What to produce - Without including any pictures, please copy every entry below exactly.

Data to use -
▼
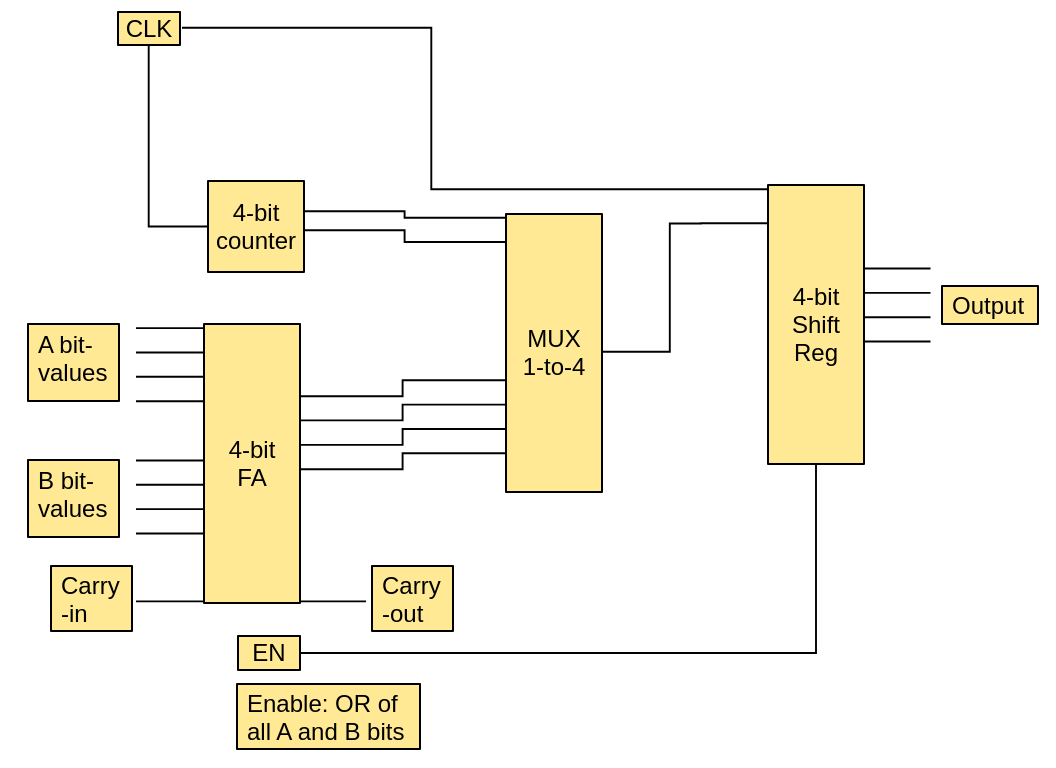
<!DOCTYPE html>
<html lang="en">
<head>
<meta charset="utf-8">
<title>Serial adder block diagram</title>
<style>
:root { --paper: #ffffff; --block: #ffe994; --ink: #000000; }
* { box-sizing: border-box; }
html, body { margin: 0; background: var(--paper); }
.diagram {
  position: relative; width: 1056px; height: 768px; overflow: hidden;
  background: var(--paper); color: var(--ink);
  font: 24px/28px "Liberation Sans", Arial, sans-serif;
}
.wires { position: absolute; left: 0; top: 0; fill: none; stroke: var(--ink); stroke-width: 1.9; }
.node {
  position: absolute; display: flex; align-items: center; justify-content: center;
  border: 2px solid var(--ink); border-radius: 1px; background: var(--block);
  text-align: center; white-space: nowrap;
}
.label { align-items: flex-start; justify-content: flex-start; padding: 5px 0 0 9px; text-align: left; }
.clk { left: 117px; top: 11px; width: 64px; height: 35px; }
.counter { left: 207px; top: 180px; width: 98px; height: 93px; }
.adder { left: 203px; top: 323px; width: 98px; height: 281px; }
.mux { left: 505px; top: 213px; width: 98px; height: 280px; }
.shift-register { left: 767px; top: 184px; width: 98px; height: 281px; }
.enable { left: 237px; top: 635px; width: 64px; height: 36px; }
.a-values { left: 27px; top: 323px; width: 93px; height: 79px; }
.b-values { left: 27px; top: 459px; width: 93px; height: 79px; }
.carry-in { left: 50px; top: 565px; width: 83px; height: 67px; }
.carry-out { left: 371px; top: 565px; width: 83px; height: 67px; }
.output { left: 941px; top: 285px; width: 98px; height: 40px; }
.enable-note { left: 236px; top: 683px; width: 185px; height: 67px; }
.label.a-values, .label.b-values { padding-top: 6px; }
</style>
</head>
<body>
<main class="diagram">
  <svg class="wires" width="1056" height="768" viewBox="0 0 1056 768" aria-hidden="true">
    <g class="clock-lines">
      <polyline points="182,27.7 431.3,27.7 431.3,189.3 768,189.3"/>
      <polyline points="148.7,45 148.7,226.5 208,226.5"/>
    </g>
    <g class="select-lines">
      <polyline points="304,211.2 404.6,211.2 404.6,217.8 506,217.8"/>
      <polyline points="304,230.3 404.6,230.3 404.6,242 506,242"/>
    </g>
    <g class="sum-lines">
      <polyline points="300,396.2 402.6,396.2 402.6,380.2 506,380.2"/>
      <polyline points="300,420.4 402.6,420.4 402.6,404.6 506,404.6"/>
      <polyline points="300,444.9 402.6,444.9 402.6,429 506,429"/>
      <polyline points="300,469.2 402.6,469.2 402.6,453.3 506,453.3"/>
    </g>
    <g class="a-inputs">
      <line x1="136" y1="328.1" x2="204" y2="328.1"/>
      <line x1="136" y1="352.5" x2="204" y2="352.5"/>
      <line x1="136" y1="376.8" x2="204" y2="376.8"/>
      <line x1="136" y1="401.2" x2="204" y2="401.2"/>
    </g>
    <g class="b-inputs">
      <line x1="136" y1="460.5" x2="204" y2="460.5"/>
      <line x1="136" y1="484.8" x2="204" y2="484.8"/>
      <line x1="136" y1="509.1" x2="204" y2="509.1"/>
      <line x1="136" y1="533.5" x2="204" y2="533.5"/>
    </g>
    <g class="carry-lines">
      <line x1="136" y1="601.4" x2="204" y2="601.4"/>
      <line x1="300" y1="601.4" x2="366" y2="601.4"/>
    </g>
    <polyline class="serial-line" points="602,351.7 669.8,351.7 669.8,223.5 701,223.5 701,223.2 768,223.2"/>
    <polyline class="enable-line" points="300,653 816,653 816,464"/>
    <g class="register-outputs">
      <line x1="864" y1="268.5" x2="930.5" y2="268.5"/>
      <line x1="864" y1="292.9" x2="930.5" y2="292.9"/>
      <line x1="864" y1="317.2" x2="930.5" y2="317.2"/>
      <line x1="864" y1="341.5" x2="930.5" y2="341.5"/>
    </g>
  </svg>

  <div class="node clk">CLK</div>
  <div class="node counter">4-bit<br>counter</div>
  <div class="node adder">4-bit<br>FA</div>
  <div class="node mux">MUX<br>1-to-4</div>
  <div class="node shift-register">4-bit<br>Shift<br>Reg</div>
  <div class="node enable">EN</div>

  <div class="node label a-values">A bit-<br>values</div>
  <div class="node label b-values">B bit-<br>values</div>
  <div class="node label carry-in">Carry<br>-in</div>
  <div class="node label carry-out">Carry<br>-out</div>
  <div class="node label output">Output</div>
  <div class="node label enable-note">Enable: OR of<br>all A and B bits</div>
</main>
</body>
</html>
▲
Result -
<!DOCTYPE html>
<html lang="en">
<head>
<meta charset="utf-8">
<title>Serial adder block diagram</title>
<style>
:root { --paper: #ffffff; --block: #ffe994; --ink: #000000; }
* { box-sizing: border-box; }
html, body { margin: 0; background: var(--paper); }
.diagram {
  position: relative; width: 1056px; height: 768px; overflow: hidden;
  background: var(--paper); color: var(--ink);
  font: 24px/28px "Liberation Sans", Arial, sans-serif;
}
.wires { position: absolute; left: 0; top: 0; fill: none; stroke: var(--ink); stroke-width: 1.9; }
.node {
  position: absolute; display: flex; align-items: center; justify-content: center;
  border: 2px solid var(--ink); border-radius: 1px; background: var(--block);
  text-align: center; white-space: nowrap;
}
.label { align-items: flex-start; justify-content: flex-start; padding: 5px 0 0 9px; text-align: left; }
.clk { left: 117px; top: 11px; width: 64px; height: 35px; }
.counter { left: 207px; top: 180px; width: 98px; height: 93px; }
.adder { left: 203px; top: 323px; width: 98px; height: 281px; }
.mux { left: 505px; top: 213px; width: 98px; height: 280px; }
.shift-register { left: 767px; top: 184px; width: 98px; height: 281px; }
.enable { left: 237px; top: 635px; width: 64px; height: 36px; }
.a-values { left: 27px; top: 323px; width: 93px; height: 79px; }
.b-values { left: 27px; top: 459px; width: 93px; height: 79px; }
.carry-in { left: 50px; top: 565px; width: 83px; height: 67px; }
.carry-out { left: 371px; top: 565px; width: 83px; height: 67px; }
.output { left: 941px; top: 285px; width: 98px; height: 40px; }
.enable-note { left: 236px; top: 683px; width: 185px; height: 67px; }
.label.a-values, .label.b-values { padding-top: 6px; }
</style>
</head>
<body>
<main class="diagram">
  <svg class="wires" width="1056" height="768" viewBox="0 0 1056 768" aria-hidden="true">
    <g class="clock-lines">
      <polyline points="182,27.7 431.3,27.7 431.3,189.3 768,189.3"/>
      <polyline points="148.7,45 148.7,226.5 208,226.5"/>
    </g>
    <g class="select-lines">
      <polyline points="304,211.2 404.6,211.2 404.6,217.8 506,217.8"/>
      <polyline points="304,230.3 404.6,230.3 404.6,242 506,242"/>
    </g>
    <g class="sum-lines">
      <polyline points="300,396.2 402.6,396.2 402.6,380.2 506,380.2"/>
      <polyline points="300,420.4 402.6,420.4 402.6,404.6 506,404.6"/>
      <polyline points="300,444.9 402.6,444.9 402.6,429 506,429"/>
      <polyline points="300,469.2 402.6,469.2 402.6,453.3 506,453.3"/>
    </g>
    <g class="a-inputs">
      <line x1="136" y1="328.1" x2="204" y2="328.1"/>
      <line x1="136" y1="352.5" x2="204" y2="352.5"/>
      <line x1="136" y1="376.8" x2="204" y2="376.8"/>
      <line x1="136" y1="401.2" x2="204" y2="401.2"/>
    </g>
    <g class="b-inputs">
      <line x1="136" y1="460.5" x2="204" y2="460.5"/>
      <line x1="136" y1="484.8" x2="204" y2="484.8"/>
      <line x1="136" y1="509.1" x2="204" y2="509.1"/>
      <line x1="136" y1="533.5" x2="204" y2="533.5"/>
    </g>
    <g class="carry-lines">
      <line x1="136" y1="601.4" x2="204" y2="601.4"/>
      <line x1="300" y1="601.4" x2="366" y2="601.4"/>
    </g>
    <polyline class="serial-line" points="602,351.7 669.8,351.7 669.8,223.5 701,223.5 701,223.2 768,223.2"/>
    <polyline class="enable-line" points="300,653 816,653 816,464"/>
    <g class="register-outputs">
      <line x1="864" y1="268.5" x2="930.5" y2="268.5"/>
      <line x1="864" y1="292.9" x2="930.5" y2="292.9"/>
      <line x1="864" y1="317.2" x2="930.5" y2="317.2"/>
      <line x1="864" y1="341.5" x2="930.5" y2="341.5"/>
    </g>
  </svg>

  <div class="node clk">CLK</div>
  <div class="node counter">4-bit<br>counter</div>
  <div class="node adder">4-bit<br>FA</div>
  <div class="node mux">MUX<br>1-to-4</div>
  <div class="node shift-register">4-bit<br>Shift<br>Reg</div>
  <div class="node enable">EN</div>

  <div class="node label a-values">A bit-<br>values</div>
  <div class="node label b-values">B bit-<br>values</div>
  <div class="node label carry-in">Carry<br>-in</div>
  <div class="node label carry-out">Carry<br>-out</div>
  <div class="node label output">Output</div>
  <div class="node label enable-note">Enable: OR of<br>all A and B bits</div>
</main>
</body>
</html>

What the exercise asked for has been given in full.